Most folks are not too familiar with the Rear Curtain synchronization setting on their digital cameras. I suspect that those who know about it don't use it very often, if ever.
Conventional wisdom dictates that we keep our synchronization at Rear Curtain. The reason is simple. If we want to show movement "blur", we can do so by having the speedlight fire just as the rear curtain of the shutter closes. This is so the flash will light subject at the end of its journey and not at the beginning. Rear curtain synchronization leaves the blur "trail" behind the moving subject for a more believable image.

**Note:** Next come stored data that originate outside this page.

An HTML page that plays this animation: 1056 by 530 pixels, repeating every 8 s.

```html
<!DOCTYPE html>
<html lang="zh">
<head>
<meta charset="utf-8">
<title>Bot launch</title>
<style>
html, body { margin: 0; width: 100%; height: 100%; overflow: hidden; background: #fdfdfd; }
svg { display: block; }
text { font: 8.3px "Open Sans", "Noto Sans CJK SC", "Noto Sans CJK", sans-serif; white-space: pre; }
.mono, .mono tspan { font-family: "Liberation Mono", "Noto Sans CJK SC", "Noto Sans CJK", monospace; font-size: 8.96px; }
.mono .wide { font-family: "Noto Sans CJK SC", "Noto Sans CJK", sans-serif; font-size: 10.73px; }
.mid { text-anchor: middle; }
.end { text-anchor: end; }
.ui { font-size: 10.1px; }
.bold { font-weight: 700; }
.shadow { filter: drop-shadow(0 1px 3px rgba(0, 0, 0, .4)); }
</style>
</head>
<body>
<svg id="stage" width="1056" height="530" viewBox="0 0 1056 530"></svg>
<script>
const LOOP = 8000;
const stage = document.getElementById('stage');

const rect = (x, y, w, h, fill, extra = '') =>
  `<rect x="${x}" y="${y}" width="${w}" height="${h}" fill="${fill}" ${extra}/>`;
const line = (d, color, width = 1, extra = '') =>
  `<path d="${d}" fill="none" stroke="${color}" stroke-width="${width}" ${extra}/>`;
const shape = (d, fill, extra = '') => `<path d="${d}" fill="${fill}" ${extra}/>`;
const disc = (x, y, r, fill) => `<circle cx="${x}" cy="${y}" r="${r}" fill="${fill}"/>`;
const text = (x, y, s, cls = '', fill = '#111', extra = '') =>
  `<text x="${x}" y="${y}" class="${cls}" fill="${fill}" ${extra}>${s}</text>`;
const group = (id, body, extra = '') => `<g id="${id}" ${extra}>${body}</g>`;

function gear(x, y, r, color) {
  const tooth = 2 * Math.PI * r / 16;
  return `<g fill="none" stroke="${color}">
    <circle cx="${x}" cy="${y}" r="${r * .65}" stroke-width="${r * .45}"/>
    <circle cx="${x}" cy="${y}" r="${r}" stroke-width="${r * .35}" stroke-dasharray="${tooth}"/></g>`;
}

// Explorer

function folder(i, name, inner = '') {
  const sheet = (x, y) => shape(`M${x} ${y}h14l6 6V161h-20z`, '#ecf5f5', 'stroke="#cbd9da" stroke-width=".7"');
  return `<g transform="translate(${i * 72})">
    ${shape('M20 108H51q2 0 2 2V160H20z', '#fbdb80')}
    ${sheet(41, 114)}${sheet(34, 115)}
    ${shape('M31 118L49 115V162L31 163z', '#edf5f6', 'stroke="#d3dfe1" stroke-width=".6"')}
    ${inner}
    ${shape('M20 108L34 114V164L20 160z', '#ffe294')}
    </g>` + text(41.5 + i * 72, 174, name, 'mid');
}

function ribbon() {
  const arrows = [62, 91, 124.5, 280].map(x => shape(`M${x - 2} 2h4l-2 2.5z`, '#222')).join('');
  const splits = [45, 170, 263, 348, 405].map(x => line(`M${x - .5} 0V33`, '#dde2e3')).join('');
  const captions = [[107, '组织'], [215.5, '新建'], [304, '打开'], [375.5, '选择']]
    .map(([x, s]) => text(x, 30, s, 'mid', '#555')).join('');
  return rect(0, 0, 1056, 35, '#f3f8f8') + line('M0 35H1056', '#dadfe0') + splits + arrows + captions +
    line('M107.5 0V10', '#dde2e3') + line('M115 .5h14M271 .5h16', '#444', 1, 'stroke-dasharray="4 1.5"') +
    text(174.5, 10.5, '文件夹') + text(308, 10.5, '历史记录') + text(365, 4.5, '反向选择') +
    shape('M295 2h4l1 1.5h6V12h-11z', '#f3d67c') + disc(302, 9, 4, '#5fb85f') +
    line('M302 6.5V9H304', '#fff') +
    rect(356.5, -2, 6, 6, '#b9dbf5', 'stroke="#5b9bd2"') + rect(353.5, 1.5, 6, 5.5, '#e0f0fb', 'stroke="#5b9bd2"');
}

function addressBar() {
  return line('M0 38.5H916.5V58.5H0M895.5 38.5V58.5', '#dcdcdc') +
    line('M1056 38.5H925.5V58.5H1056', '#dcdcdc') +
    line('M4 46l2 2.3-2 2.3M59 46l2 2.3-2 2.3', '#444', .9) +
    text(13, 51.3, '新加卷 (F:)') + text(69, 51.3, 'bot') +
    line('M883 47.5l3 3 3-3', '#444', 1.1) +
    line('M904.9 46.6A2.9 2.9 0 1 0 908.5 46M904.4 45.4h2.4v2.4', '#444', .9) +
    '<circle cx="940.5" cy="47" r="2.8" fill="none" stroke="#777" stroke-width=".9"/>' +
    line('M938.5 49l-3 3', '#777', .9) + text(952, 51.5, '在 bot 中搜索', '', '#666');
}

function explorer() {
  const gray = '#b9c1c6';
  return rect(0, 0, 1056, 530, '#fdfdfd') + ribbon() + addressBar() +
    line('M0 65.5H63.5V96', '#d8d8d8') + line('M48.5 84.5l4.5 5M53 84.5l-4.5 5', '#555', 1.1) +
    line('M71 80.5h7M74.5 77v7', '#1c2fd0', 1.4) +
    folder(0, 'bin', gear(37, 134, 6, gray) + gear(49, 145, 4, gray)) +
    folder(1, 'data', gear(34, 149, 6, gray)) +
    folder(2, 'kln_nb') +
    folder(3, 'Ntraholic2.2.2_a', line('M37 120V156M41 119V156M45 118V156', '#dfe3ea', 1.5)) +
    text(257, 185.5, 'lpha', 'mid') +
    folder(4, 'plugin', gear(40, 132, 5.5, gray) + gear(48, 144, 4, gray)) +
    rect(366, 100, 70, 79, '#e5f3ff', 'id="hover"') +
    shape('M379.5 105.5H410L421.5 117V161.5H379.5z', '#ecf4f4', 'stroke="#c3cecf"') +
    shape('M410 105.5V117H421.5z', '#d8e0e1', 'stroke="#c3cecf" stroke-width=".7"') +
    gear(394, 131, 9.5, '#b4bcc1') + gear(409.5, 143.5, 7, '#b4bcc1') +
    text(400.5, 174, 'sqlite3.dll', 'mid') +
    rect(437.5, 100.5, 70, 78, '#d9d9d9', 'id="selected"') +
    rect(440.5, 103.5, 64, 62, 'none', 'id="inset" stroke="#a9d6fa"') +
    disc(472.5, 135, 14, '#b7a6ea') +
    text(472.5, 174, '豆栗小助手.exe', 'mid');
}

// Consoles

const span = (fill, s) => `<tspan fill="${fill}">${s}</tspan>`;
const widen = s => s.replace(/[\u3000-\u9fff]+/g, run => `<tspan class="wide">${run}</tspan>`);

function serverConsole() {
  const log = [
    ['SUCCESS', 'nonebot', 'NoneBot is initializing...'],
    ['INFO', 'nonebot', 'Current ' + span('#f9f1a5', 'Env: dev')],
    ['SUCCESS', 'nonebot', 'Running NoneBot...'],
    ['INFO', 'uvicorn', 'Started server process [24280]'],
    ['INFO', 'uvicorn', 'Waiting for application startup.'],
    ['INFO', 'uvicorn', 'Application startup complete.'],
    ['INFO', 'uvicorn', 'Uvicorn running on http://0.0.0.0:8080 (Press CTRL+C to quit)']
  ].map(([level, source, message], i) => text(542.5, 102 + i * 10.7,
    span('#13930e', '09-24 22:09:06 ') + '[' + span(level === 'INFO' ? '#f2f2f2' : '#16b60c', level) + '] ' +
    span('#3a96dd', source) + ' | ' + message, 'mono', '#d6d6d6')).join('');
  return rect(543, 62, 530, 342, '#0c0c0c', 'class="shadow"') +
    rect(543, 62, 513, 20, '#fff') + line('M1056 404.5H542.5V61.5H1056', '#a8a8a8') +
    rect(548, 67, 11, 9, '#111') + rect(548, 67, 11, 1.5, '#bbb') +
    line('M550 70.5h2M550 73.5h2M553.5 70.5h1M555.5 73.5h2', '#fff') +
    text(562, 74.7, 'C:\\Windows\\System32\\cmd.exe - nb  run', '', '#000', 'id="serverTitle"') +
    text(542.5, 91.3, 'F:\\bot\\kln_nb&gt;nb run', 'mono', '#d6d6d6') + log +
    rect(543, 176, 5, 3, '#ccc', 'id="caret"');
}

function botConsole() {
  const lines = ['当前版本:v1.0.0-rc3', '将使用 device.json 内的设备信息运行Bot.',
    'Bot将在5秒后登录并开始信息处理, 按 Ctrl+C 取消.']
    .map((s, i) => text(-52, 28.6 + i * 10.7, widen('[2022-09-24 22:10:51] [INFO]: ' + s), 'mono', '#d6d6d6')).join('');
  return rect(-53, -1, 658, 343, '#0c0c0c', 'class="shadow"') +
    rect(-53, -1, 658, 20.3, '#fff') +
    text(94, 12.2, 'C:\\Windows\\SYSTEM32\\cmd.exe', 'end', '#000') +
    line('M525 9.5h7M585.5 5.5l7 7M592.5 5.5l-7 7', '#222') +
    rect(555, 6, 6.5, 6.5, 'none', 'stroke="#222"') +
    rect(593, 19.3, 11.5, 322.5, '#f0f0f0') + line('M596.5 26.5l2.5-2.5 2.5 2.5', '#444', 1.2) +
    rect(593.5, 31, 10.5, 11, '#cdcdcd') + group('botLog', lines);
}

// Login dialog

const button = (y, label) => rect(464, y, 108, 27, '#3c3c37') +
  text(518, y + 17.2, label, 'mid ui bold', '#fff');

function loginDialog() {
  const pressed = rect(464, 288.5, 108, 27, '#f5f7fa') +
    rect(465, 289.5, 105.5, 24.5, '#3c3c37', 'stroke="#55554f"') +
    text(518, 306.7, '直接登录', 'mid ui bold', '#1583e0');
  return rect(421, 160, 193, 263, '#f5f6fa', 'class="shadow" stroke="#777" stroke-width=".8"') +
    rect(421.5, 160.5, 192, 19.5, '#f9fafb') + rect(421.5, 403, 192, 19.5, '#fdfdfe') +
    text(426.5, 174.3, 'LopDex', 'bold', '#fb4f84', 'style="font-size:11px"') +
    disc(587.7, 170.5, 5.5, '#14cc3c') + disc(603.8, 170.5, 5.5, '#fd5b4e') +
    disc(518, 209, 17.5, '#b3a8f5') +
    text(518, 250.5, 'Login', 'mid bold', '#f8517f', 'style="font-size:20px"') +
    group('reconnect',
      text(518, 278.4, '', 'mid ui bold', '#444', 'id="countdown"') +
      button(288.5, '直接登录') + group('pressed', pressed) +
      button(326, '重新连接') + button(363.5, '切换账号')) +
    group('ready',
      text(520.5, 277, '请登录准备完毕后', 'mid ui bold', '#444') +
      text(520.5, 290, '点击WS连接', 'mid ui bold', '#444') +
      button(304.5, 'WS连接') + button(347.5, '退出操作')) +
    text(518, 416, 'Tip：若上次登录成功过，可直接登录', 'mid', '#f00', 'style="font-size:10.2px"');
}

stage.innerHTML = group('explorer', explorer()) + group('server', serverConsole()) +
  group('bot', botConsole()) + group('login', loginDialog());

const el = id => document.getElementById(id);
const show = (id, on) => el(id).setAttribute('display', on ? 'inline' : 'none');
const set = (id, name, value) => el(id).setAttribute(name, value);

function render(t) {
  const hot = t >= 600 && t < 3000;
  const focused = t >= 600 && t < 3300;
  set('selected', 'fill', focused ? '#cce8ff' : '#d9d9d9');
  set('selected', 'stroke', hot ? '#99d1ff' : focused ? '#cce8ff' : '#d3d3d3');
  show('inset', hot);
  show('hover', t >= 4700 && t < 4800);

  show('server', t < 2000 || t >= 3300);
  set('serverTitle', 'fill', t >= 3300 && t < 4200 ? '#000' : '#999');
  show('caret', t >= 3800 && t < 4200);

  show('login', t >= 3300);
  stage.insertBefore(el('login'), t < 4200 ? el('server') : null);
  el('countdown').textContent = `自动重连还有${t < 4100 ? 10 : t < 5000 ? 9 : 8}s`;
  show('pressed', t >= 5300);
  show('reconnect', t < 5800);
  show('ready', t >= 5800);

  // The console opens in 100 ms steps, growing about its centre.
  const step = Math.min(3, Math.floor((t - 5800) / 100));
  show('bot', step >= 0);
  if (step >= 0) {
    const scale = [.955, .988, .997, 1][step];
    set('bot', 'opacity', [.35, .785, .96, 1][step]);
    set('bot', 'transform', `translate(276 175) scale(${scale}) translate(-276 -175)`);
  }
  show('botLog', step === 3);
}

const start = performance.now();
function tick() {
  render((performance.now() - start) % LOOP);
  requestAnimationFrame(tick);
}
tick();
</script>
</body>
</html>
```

I had a case where this worked against me. I was photographing at Vault 164 in San Mateo during a fundraising dinner for the Police Athletic League. I wanted to photograph the two owners flanking the Chief of Police wiin front of a decorative shadow box that covered a back wall. The wall's insets were illuminated with accent lights, highlighting some of the gears and shafts recovered from the vault door (the restaurant used to be a bank).
First, I made a photograph of the background using available light. This would be my base exposure. the first shot was taken with a flash white balance, the second with a tungsten setting. Final setting was 1/10 of a second at F5.0. I was using a D300 and a Tokina 11-17mm lens at ISO 1600.
I then attached a Full CTO gel to an SB-800 in the remote mode with a Lumiquest Softbox III and put it on a monopod about 3 feet above the lens axis. I had an on-camera SB-800, directed at the ceiling, to give an overall lift to the exposure. I used a small piece of black cardboard on the flash head to prevent any direct light from spilling onto the subject's faces. Both the on-camera and off-camera flashes were set to TTL with no exposure compensation. I really didn't have time to mess with any settings, as it was getting crowded and noisy, so camera adjustments and verbal directions were getting difficult to execute. I suggested that the two owners point out some of the architectural details of the converted bank, and I will say the restaurant was beautifully done.
Now here's the one time when rear curtain synchronization was a definite drawback. The monitor preflash, the signal provided by the on-camera commander speedlight to instruct to remote units, happened while the mirror was in the down position. This allowed me to get a glimpse of how the final photo would look. But when the actual exposure was made, it came 1/10 of a second after my preview, so the shots I thought were well timed were noticeably "late". The room was dark enough so the subjects were only lit by the speedlight at an effective exposure of 1/1000 of a second, or shorter. The background is pretty sharp, considering the length of the exposure.
It took 5 minutes and 17 exposures to get one acceptable shot (#10 of the series). After each shot I "chimped" it, and found something wanting in those first 9. The last seven were attempts to cleanup the poses, but in end this was the best of the batch. I am glad I planned to get this shot early in the evening so I could leave the guests alone to enjoy the party.
Looking forward, the rear curtain synchronization setting could cause problems with longer exposures where the subject isn't moving. If the subject sees the preflash, they'll assume the photo has already been made, and that they can relax. This could result in some subject movment at the back end of the exposure. But if I instruct the subject to remain still after the initial flash has gone off, they know, hopefully, to hold still a while longer. Since I've got some night shots coming up, I shall test this theory to the utmost.